The Academy of American Poets hopes to give teachers in all content areas multiple opportunities to integrate poetry into their instruction with Teach This Poem, a new, free weekly email that features a poem along with instructional resources and ideas for activities related to the selection. The new initiative, which begins September 2, expands on the Academy’s existing Poem-a-Day, an online syndicated series featuring previously unpublished poems, which has been running since 2006. The Academy created the new resource to build upon the lesson plans already available on its website and to give teachers a version of Poem-a-Day for students. The new poetry series is best suited for students in grade 4–12. The activities that accompany the poems provide multiple entry points for doing close readings on poems with students. In addition to sending the weekly emails, the Academy will also post and archive the poems and activities on its website. The Academy’s website also provides a useful glossary that introduces poetic terms and devices.
Are you curious how you might integrate computer science in your upper elementary classroom, or are you looking for a unique way to have your students share their favorite books? With technology playing an increasingly important role in every profession, a foundational understanding of computer science is becoming an essential component of student learning. To authentically integrate computer science and literacy, I’m going to teach you how to support your students in using block-based coding to program book trailers.
The National African American Read-In is the nation’s first and oldest event dedicated to diversity in literature. The initiative was established in 1990 by the National Council of Teachers of English to make literacy a significant part of Black History Month, and since that time, it has reached more than 6 million participants around the world.

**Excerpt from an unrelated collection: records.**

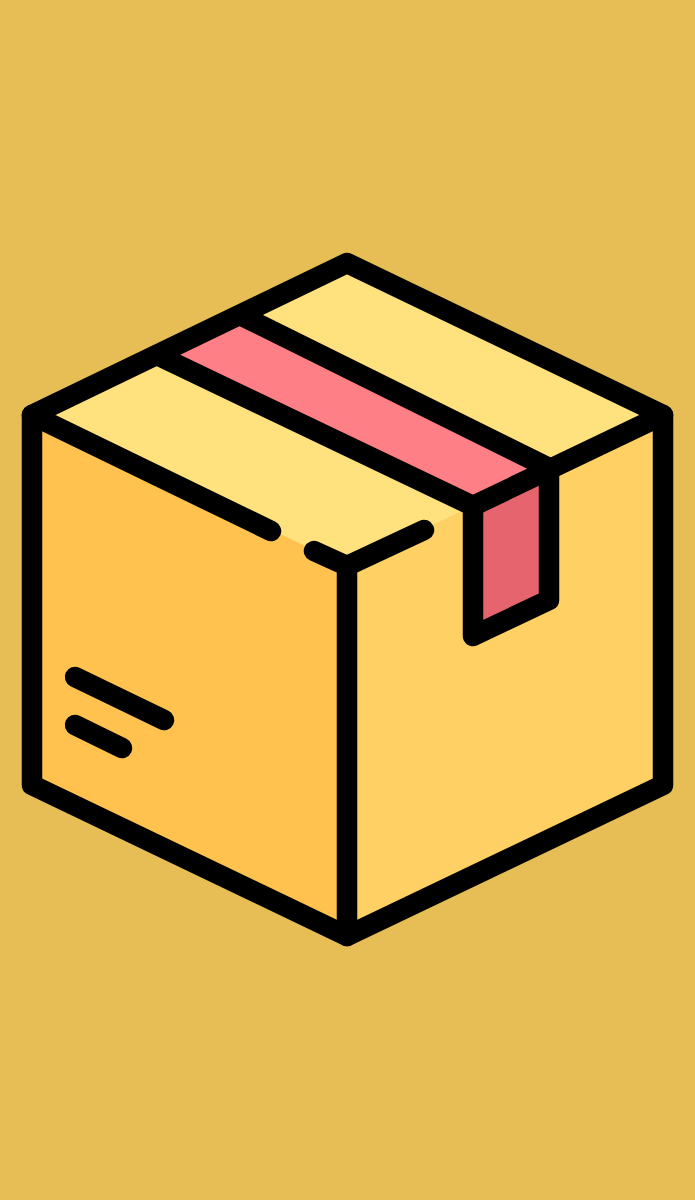
<!DOCTYPE html>
<html lang="en">
<head>
<meta charset="utf-8">
<title>Parcel box</title>
<style>
:root {
  --backdrop: #e6be55;
  --lid: #ffe17d;
  --side-left: #ffc24f;
  --side-right: #ffd064;
  --tape-top: #ff7f86;
  --tape-flap: #e5646e;
  --ink: #000;
}
html, body { margin: 0; overflow: hidden; background: var(--backdrop); }
.canvas { display: block; width: 695px; height: 1200px; background: var(--backdrop); }
.lid { fill: var(--lid); }
.side-left { fill: var(--side-left); }
.side-right { fill: var(--side-right); }
.tape-top { fill: var(--tape-top); }
.tape-flap { fill: var(--tape-flap); }
.outline { fill: none; stroke: var(--ink); stroke-width: 20.5; stroke-linecap: round; stroke-linejoin: round; }
</style>
</head>
<body>
<svg class="canvas" viewBox="0 0 695 1200" role="img" aria-label="Cardboard parcel sealed with red tape">
  <g id="faces">
    <polygon class="side-left" points="32,415 347,566 347,936 32,785"/>
    <polygon class="side-right" points="347,566 663,415 663,785 347,936"/>
    <polygon class="lid" points="347,263 663,415 347,566 32,415"/>
  </g>
  <g id="tape">
    <polygon class="tape-top" points="240,315 549,468 473,506 157,355"/>
    <polygon class="tape-flap" points="473,506 549,468 549,600 473,636"/>
  </g>
  <g id="outlines" class="outline">
    <path d="M271 531 32 415 347 263 663 415 473 506"/>
    <path d="M32 415V785L347 936 663 785V415"/>
    <path d="M314 551 347 566 424 530M347 566V936"/>
    <path d="M240 315 549 468V600L473 636V506L157 355"/>
  </g>
  <g id="label-lines" class="outline">
    <path d="M75 677 164 720M75 725 122 748"/>
  </g>
</svg>
</body>
</html>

The Sejong Writing Competition, presented by the Sejong Cultural Society in collaboration with the Korea Institute, Harvard University, and the Literature Translation Institute of Korea, introduces students to Korean culture through literature and poetry. The competition is open to all residents of the United States and Canada regardless of ethnic background.